[[ DATA open ]]

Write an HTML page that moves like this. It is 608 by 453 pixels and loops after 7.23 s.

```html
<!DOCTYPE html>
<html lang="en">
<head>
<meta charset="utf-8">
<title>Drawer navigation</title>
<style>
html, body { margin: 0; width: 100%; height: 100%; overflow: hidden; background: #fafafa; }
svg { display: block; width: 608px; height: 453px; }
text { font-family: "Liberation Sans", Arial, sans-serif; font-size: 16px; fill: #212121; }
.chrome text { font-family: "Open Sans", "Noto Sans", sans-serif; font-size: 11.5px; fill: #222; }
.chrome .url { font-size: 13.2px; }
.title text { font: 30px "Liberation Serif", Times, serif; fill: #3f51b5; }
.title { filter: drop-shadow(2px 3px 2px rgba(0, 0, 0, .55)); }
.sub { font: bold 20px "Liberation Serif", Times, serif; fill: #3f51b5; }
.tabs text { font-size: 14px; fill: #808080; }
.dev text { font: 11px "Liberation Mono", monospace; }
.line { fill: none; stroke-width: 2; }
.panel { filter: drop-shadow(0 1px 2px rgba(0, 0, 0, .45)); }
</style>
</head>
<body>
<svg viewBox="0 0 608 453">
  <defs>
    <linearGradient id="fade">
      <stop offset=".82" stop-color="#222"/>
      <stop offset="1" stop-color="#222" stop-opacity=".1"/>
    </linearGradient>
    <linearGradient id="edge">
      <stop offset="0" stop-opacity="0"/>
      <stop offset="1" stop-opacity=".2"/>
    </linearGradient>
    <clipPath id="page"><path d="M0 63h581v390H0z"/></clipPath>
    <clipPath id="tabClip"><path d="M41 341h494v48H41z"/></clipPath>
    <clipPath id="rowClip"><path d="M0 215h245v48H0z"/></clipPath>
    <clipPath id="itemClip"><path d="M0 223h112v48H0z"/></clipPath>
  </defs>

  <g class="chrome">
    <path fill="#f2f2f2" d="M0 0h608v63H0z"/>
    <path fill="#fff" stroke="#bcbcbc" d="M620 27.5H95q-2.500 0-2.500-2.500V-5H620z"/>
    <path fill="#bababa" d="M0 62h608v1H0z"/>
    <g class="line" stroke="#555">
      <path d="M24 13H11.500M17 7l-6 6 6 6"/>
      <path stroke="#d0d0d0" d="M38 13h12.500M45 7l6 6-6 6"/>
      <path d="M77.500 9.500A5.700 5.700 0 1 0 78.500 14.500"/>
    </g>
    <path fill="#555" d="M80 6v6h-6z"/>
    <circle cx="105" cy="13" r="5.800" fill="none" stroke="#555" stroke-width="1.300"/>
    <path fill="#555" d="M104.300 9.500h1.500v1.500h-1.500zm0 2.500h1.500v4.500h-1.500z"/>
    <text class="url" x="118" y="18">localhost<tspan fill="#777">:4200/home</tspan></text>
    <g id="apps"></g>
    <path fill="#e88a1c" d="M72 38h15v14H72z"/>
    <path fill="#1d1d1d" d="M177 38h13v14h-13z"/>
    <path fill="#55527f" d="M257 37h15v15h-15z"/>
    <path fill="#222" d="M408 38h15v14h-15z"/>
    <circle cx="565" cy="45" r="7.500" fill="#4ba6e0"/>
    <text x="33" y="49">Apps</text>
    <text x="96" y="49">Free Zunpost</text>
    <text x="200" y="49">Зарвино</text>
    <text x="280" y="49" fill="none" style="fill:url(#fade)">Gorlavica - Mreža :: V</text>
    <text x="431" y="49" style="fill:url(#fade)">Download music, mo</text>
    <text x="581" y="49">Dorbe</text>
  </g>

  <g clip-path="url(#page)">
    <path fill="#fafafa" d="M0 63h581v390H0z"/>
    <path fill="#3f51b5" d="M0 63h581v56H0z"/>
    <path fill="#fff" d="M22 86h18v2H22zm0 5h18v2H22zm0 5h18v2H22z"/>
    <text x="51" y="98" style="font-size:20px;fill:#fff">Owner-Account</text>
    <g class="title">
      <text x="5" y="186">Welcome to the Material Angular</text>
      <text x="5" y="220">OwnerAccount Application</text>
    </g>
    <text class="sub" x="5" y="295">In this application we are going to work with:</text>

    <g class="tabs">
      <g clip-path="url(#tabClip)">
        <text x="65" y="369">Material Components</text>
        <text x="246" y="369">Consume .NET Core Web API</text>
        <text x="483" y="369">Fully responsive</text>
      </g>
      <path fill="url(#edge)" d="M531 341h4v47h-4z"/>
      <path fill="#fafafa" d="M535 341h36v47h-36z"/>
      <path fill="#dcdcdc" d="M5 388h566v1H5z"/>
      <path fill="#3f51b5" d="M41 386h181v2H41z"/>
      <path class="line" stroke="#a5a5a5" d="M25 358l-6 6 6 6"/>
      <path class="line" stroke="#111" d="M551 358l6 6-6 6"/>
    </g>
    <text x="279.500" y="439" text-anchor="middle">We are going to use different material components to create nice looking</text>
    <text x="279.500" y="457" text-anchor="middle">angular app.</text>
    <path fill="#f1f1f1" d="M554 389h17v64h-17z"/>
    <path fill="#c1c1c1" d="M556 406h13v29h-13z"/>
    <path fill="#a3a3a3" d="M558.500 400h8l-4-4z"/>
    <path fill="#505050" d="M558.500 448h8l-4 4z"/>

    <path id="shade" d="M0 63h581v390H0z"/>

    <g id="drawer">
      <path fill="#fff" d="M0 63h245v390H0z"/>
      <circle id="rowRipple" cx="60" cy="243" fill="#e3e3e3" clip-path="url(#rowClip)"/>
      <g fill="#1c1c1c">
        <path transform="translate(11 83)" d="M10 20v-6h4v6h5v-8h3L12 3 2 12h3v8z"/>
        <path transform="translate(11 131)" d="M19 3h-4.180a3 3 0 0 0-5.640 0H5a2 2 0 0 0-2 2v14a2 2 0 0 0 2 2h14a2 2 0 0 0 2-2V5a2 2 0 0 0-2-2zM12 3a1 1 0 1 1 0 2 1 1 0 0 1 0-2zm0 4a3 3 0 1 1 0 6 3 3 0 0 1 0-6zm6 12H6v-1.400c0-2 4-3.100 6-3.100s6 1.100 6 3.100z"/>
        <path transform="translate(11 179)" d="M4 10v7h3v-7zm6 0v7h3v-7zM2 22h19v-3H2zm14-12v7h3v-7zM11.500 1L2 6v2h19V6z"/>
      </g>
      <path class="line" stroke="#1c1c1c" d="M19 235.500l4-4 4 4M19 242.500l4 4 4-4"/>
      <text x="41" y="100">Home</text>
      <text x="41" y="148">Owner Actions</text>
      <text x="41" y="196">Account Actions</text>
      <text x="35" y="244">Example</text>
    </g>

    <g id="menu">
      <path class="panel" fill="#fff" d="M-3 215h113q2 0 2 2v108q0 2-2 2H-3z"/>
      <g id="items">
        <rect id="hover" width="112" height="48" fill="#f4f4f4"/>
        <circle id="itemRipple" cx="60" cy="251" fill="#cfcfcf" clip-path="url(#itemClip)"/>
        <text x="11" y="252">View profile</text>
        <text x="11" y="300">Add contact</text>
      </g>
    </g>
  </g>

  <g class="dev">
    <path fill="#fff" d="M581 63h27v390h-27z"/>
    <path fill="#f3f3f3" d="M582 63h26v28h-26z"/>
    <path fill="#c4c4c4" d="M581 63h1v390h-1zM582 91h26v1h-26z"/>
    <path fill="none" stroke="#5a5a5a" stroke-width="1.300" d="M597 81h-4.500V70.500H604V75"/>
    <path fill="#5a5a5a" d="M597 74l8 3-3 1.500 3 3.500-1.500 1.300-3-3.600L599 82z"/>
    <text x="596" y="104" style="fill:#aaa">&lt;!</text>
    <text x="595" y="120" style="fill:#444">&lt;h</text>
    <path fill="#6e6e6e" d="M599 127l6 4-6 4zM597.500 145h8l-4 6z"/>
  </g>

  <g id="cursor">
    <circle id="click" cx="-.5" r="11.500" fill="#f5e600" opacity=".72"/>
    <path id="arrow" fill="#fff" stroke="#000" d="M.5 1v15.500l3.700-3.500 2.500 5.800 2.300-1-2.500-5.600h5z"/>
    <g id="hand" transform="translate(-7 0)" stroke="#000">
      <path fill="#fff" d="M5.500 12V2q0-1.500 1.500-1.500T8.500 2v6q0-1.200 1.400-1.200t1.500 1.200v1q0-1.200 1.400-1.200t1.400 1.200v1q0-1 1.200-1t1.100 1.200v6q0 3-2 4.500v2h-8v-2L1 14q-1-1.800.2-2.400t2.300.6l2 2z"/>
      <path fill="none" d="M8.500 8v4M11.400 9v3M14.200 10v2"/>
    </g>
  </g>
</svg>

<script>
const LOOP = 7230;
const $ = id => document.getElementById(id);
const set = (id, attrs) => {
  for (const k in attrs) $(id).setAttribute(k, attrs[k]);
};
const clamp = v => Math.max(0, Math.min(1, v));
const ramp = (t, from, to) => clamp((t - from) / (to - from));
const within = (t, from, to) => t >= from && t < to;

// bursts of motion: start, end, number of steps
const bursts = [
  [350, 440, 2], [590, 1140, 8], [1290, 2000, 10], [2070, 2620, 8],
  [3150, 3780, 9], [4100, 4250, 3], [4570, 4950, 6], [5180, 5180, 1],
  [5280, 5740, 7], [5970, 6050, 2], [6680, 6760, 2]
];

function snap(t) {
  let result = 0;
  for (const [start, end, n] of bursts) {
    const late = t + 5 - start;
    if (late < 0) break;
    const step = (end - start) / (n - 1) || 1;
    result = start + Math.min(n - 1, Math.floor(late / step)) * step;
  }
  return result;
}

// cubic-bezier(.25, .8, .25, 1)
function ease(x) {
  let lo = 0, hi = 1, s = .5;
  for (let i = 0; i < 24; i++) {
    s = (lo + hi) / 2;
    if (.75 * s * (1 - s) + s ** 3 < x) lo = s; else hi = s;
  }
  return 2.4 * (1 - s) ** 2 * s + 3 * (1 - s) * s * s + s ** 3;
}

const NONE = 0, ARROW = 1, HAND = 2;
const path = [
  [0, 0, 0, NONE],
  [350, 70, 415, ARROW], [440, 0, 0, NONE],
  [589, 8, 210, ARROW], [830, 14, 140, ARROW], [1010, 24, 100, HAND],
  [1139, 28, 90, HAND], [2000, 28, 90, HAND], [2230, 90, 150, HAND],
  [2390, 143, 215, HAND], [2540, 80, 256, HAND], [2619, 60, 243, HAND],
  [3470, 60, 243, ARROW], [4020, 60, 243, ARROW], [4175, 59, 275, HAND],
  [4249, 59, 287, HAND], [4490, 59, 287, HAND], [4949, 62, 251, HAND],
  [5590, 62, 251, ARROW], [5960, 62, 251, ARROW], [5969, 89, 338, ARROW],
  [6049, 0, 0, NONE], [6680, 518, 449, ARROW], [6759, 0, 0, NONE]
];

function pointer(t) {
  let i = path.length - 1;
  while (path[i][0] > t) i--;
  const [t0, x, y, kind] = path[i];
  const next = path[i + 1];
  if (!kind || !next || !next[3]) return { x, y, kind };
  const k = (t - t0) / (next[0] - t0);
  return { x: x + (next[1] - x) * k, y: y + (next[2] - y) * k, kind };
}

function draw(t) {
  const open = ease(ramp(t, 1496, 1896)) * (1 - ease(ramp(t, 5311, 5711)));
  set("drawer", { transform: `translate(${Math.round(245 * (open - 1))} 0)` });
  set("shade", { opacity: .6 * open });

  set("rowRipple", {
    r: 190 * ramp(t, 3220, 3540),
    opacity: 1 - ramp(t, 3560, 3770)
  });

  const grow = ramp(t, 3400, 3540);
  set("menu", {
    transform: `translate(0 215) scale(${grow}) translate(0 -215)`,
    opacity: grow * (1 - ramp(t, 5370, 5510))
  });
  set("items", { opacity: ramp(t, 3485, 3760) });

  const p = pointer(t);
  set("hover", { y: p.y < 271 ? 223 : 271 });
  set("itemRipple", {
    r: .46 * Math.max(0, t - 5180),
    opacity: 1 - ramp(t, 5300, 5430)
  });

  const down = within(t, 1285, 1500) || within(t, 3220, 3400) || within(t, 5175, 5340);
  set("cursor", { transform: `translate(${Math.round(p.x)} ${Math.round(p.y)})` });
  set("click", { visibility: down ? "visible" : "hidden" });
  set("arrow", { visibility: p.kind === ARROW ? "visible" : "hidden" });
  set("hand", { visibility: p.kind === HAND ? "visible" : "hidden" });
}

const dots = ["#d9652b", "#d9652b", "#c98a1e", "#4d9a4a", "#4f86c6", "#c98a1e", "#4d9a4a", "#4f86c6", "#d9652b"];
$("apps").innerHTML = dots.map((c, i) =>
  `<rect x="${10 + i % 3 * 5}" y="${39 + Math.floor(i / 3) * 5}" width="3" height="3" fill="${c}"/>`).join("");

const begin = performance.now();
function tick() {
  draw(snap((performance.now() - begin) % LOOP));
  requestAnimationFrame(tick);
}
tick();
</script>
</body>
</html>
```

[[ DATA closed ]]

TASK DETAILS:
The answer must consist of every line above that holds the string "color", copied exactly.

SOLUTION TO THIS EXERCISE:
      <stop offset=".82" stop-color="#222"/>
      <stop offset="1" stop-color="#222" stop-opacity=".1"/>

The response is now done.